It’s not a big deal to occasionally go to a church of a different denomination. I don’t think it would offend God or Jesus. Our faith is supposed to withstand scrutiny. My best friend and mentor is 30 years older than me and she’s Baptist. When I’m in town I’ll go to her church to be polite. She knows I’m Catholic and doesn’t give me a hard time about it. We talk about what we can agree on and we avoid topics that we know contain doctrinal differences.

Also, I fail to see how there is a problem with a 16 year old having a steady boyfriend. It’s even the age of consent in some places. It’s very normal. My grandparents were born in the 40s and my grandmother was 16 when they started dating and now they’re both still married and very elderly, living in the same house, with 6 kids that they had after getting married.

Be careful you don’t give her the impression that you’re smothering her, because it’s normal and healthy for teenagers to date.
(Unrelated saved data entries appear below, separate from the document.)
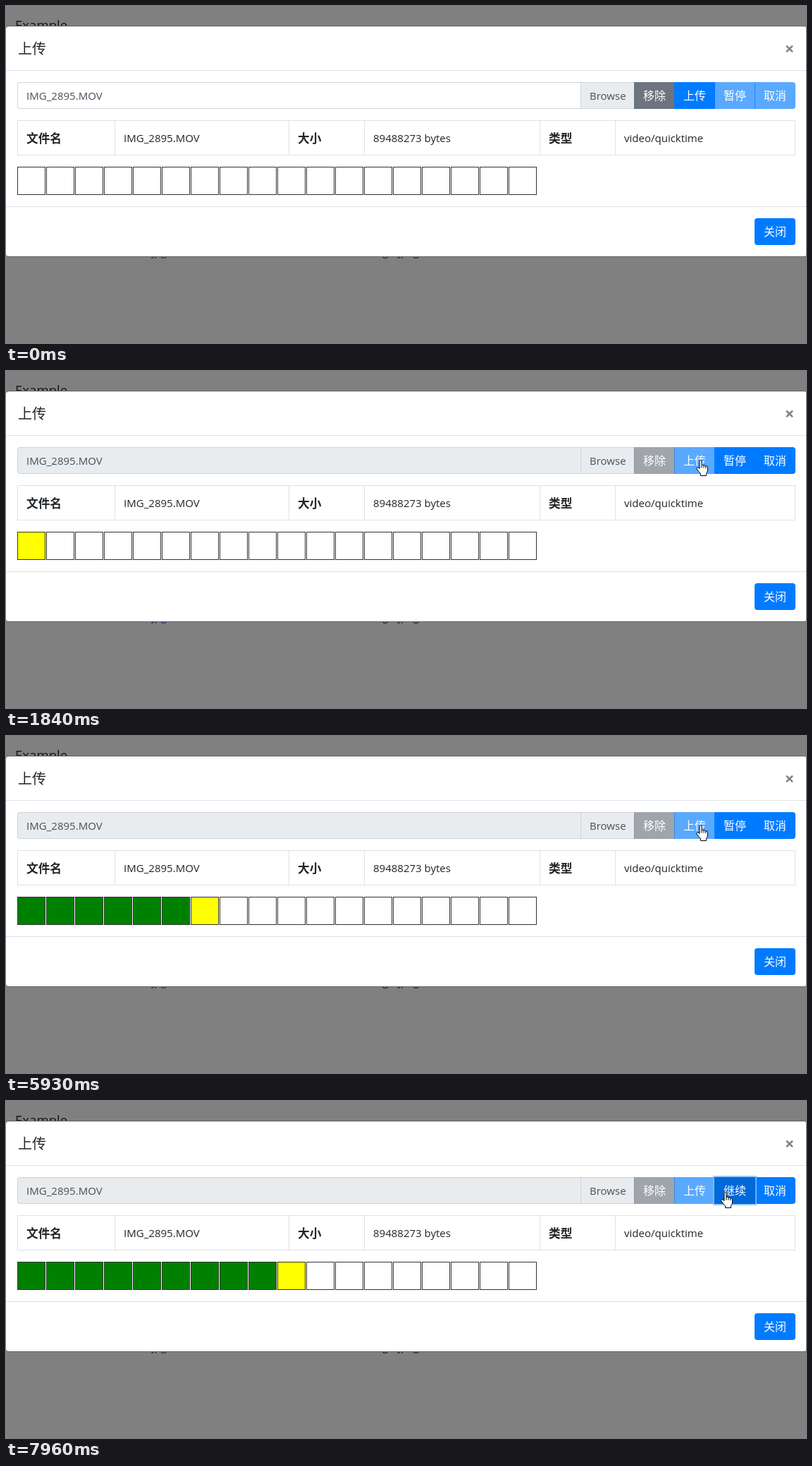
An HTML page with a canvas that plays this animation: 1135 px wide and 478 px high, repeating every 8000 ms.

```html
<!DOCTYPE html>
<html lang="zh-CN">
<head>
<meta charset="utf-8">
<title>上传</title>
<style>
  html, body { margin: 0; width: 100%; height: 100%; overflow: hidden; background: #808080; }
  canvas { display: block; }
</style>
</head>
<body>
<canvas id="stage" width="1135" height="478"></canvas>
<script>
const ctx = document.getElementById('stage').getContext('2d');
const LOOP = 8000;
const LATIN = '"Open Sans", "Noto Sans", sans-serif';
const HAN = '"Noto Sans CJK SC", "Noto Sans CJK", sans-serif';
const BLUE = '#007bff', HOVER = '#0069d9', ACTIVE = '#0062cc';

// The picture only changes at these times.
const TICKS = [0, 70, 140, 220, 290, 370, 440, 510, 750, 830, 910, 1840, 2390, 3170, 3720,
  4580, 5150, 5930, 6480, 7260, 7340, 7410, 7490, 7640, 7720, 7800, 7880, 7960];
// Each time the next chunk of the file starts uploading.
const CHUNKS = [1840, 2390, 3170, 3720, 4580, 5150, 5930, 6480, 7340, 7880];

const lerp = (a, b, p) => a + (b - a) * p;

function text(str, x, y, color, font) {
  ctx.font = font;
  ctx.fillStyle = color;
  ctx.fillText(str, x, y);
}
const latin = (str, x, y, color, size = 15) => text(str, x, y, color, `${size}px ${LATIN}`);
const han = (str, x, y, color, style = '16px') => text(str, x, y, color, `${style} ${HAN}`);

function rect(x, y, w, h, color) {
  ctx.fillStyle = color;
  ctx.fillRect(x, y, w, h);
}

function box(x, y, w, h, fill, border, radii = 0) {
  ctx.beginPath();
  ctx.roundRect(x, y, w, h, radii);
  ctx.fillStyle = border;
  ctx.fill();
  ctx.beginPath();
  ctx.roundRect(x + 1, y + 1, w - 2, h - 2, [].concat(radii).map(r => Math.max(0, r - 1)));
  ctx.fillStyle = fill;
  ctx.fill();
}

function button(label, x, y, fill, { border = fill, off = false, radii = 0 } = {}) {
  ctx.globalAlpha = off ? 0.65 : 1;
  if (fill === border) {
    ctx.beginPath();
    ctx.roundRect(x, y, 58, 38, radii);
    ctx.fillStyle = fill;
    ctx.fill();
  } else {
    box(x, y, 58, 38, fill, border, radii);
  }
  ctx.globalAlpha = 1;
  han(label, x + 13, y + 25, '#fff');
}

function backdrop() {
  rect(0, 0, 1135, 478, '#808080');
  latin('Example', 13, 34, '#101214', 18.6);
  ctx.textAlign = 'right';
  latin('.jpg', 228, 354, '#001f80');
  ctx.textAlign = 'left';
  latin('image/jpeg', 508, 354, '#101214');
}

function modal() {
  ctx.beginPath();
  ctx.roundRect(-1, 28, 1138, 328, 4.8);
  ctx.fillStyle = '#666';
  ctx.fill();
  ctx.beginPath();
  ctx.roundRect(0, 29, 1136, 326, 3.8);
  ctx.fillStyle = '#fff';
  ctx.fill();
  rect(0, 91, 1135, 1, '#dee2e6');
  rect(0, 284, 1135, 1, '#dee2e6');
  han('上传', 17, 68, '#212529', '300 20px');
  ctx.textAlign = 'center';
  text('×', 1111.5, 69, '#808080', `bold 24px ${LATIN}`);
  ctx.textAlign = 'left';
  button('关闭', 1062, 301, BLUE, { radii: 4 });
}

function table() {
  const line = '#dee2e6', ink = '#212529';
  box(16, 162, 1104, 50, '#fff', line);
  for (const x of [154, 401, 508, 757, 864]) rect(x, 162, 1, 50, line);
  const heads = [['文件名', 29], ['大小', 414], ['类型', 770]];
  for (const [label, x] of heads) han(label, x, 194, ink, 'bold 16.7px');
  latin('IMG_2895.MOV', 167, 193, ink);
  latin('89488273 bytes', 521, 193, ink);
  latin('video/quicktime', 877, 193, ink);
}

function chunks(t) {
  const started = CHUNKS.filter(c => c <= t).length;
  for (let i = 0; i < 18; i++) {
    const fill = i < started - 1 ? '#008000' : i === started - 1 ? '#ffff00' : '#fff';
    box(16 + 41 * i, 228, 40, 40, fill, '#333');
  }
}

function uploadColor(t) {
  if (t < 440) return BLUE;
  if (t < 510) return '#0072ec';
  if (t < 750) return HOVER;
  if (t < 910) return ACTIVE;
  return t < 1840 ? '#006ee5' : BLUE;
}

function toolbar(t) {
  const busy = t >= 830;
  const inputFill = !busy ? '#fff' : t < 910 ? '#fafbfb' : t < 1840 ? '#f3f5f7' : '#e9ecef';
  box(16, 108, 800, 38, inputFill, '#ced4da', [4, 0, 0, 4]);
  latin('IMG_2895.MOV', 29, 133, '#495057');
  box(815, 108, 77, 38, '#e9ecef', '#ced4da');
  latin('Browse', 828, 133, '#495057');

  const hover = t >= 7640, pressed = t === 7880, focused = t >= 7960;
  const radii = [0, 4, 4, 0];
  button('移除', 891, 108, '#6c757d', { off: busy });
  button('上传', 948, 108, uploadColor(t), { off: busy });
  if (!hover) button('暂停', 1005, 108, BLUE, { off: !busy });
  button('取消', 1062, 108, BLUE, { off: !busy, radii });
  if (hover) {
    if (focused) {
      ctx.strokeStyle = 'rgba(128,189,255,.8)';
      ctx.lineWidth = 2;
      ctx.strokeRect(1004, 107, 60, 40);
    }
    button(focused ? '继续' : '暂停', 1005, 108, pressed ? ACTIVE : HOVER, { border: ACTIVE });
  }
}

const HAND = new Path2D('M5 12.5V2Q5 .5 6.5 .5Q8 .5 8 2V7.5Q9.6 6.4 11 8Q12.7 7.2 13.8 8.8' +
  'Q16 8.4 16.5 10.5V15Q16 18 14.5 19.5V22.5H6.5V20Q4 17 1 13Q0 11.3 1.3 10.8Q3 10.3 5 12.5Z');
const KNUCKLES = new Path2D('M8 7.5V11.5M11 8V11.5M13.8 8.8V12');
const ARROW = new Path2D('M.5 .5V16.5L4.2 13L6.7 18.5L8.8 17.6L6.4 12.2H11.5Z');

function cursor(t) {
  if (t < 70) return;
  const entering = Math.min(1, (t - 70) / 440);
  const ease = 1 - (1 - entering) ** 2;
  // Hot spot: first up to the upload button, later across to pause.
  let x = lerp(1053, 985, ease), y = lerp(466, 126, ease);
  if (t >= 7260) {
    const across = Math.min(1, (t - 7260) / 460);
    x = lerp(988, 1020, Math.sin(across * Math.PI / 2));
    y = 126 + Math.round(3 * across);
  }
  const hand = y < 146;
  ctx.save();
  ctx.translate(Math.round(x) - (hand ? 6 : 0), Math.round(y));
  ctx.lineWidth = 1;
  ctx.lineJoin = 'round';
  ctx.strokeStyle = '#000';
  ctx.fillStyle = '#fff';
  const shape = hand ? HAND : ARROW;
  ctx.fill(shape);
  ctx.stroke(shape);
  if (hand) ctx.stroke(KNUCKLES);
  ctx.restore();
}

function draw(now) {
  const time = now % LOOP;
  const t = TICKS.filter(tick => tick <= time).pop() || 0;
  backdrop();
  modal();
  toolbar(t);
  table();
  chunks(t);
  cursor(t);
}

let start;
function frame(now) {
  if (start === undefined) start = now;
  draw(Math.max(0, now - start));
  requestAnimationFrame(frame);
}
draw(0);
requestAnimationFrame(frame);
</script>
</body>
</html>
```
Would you rather she dated a different guy every week? Haha. Steady is good.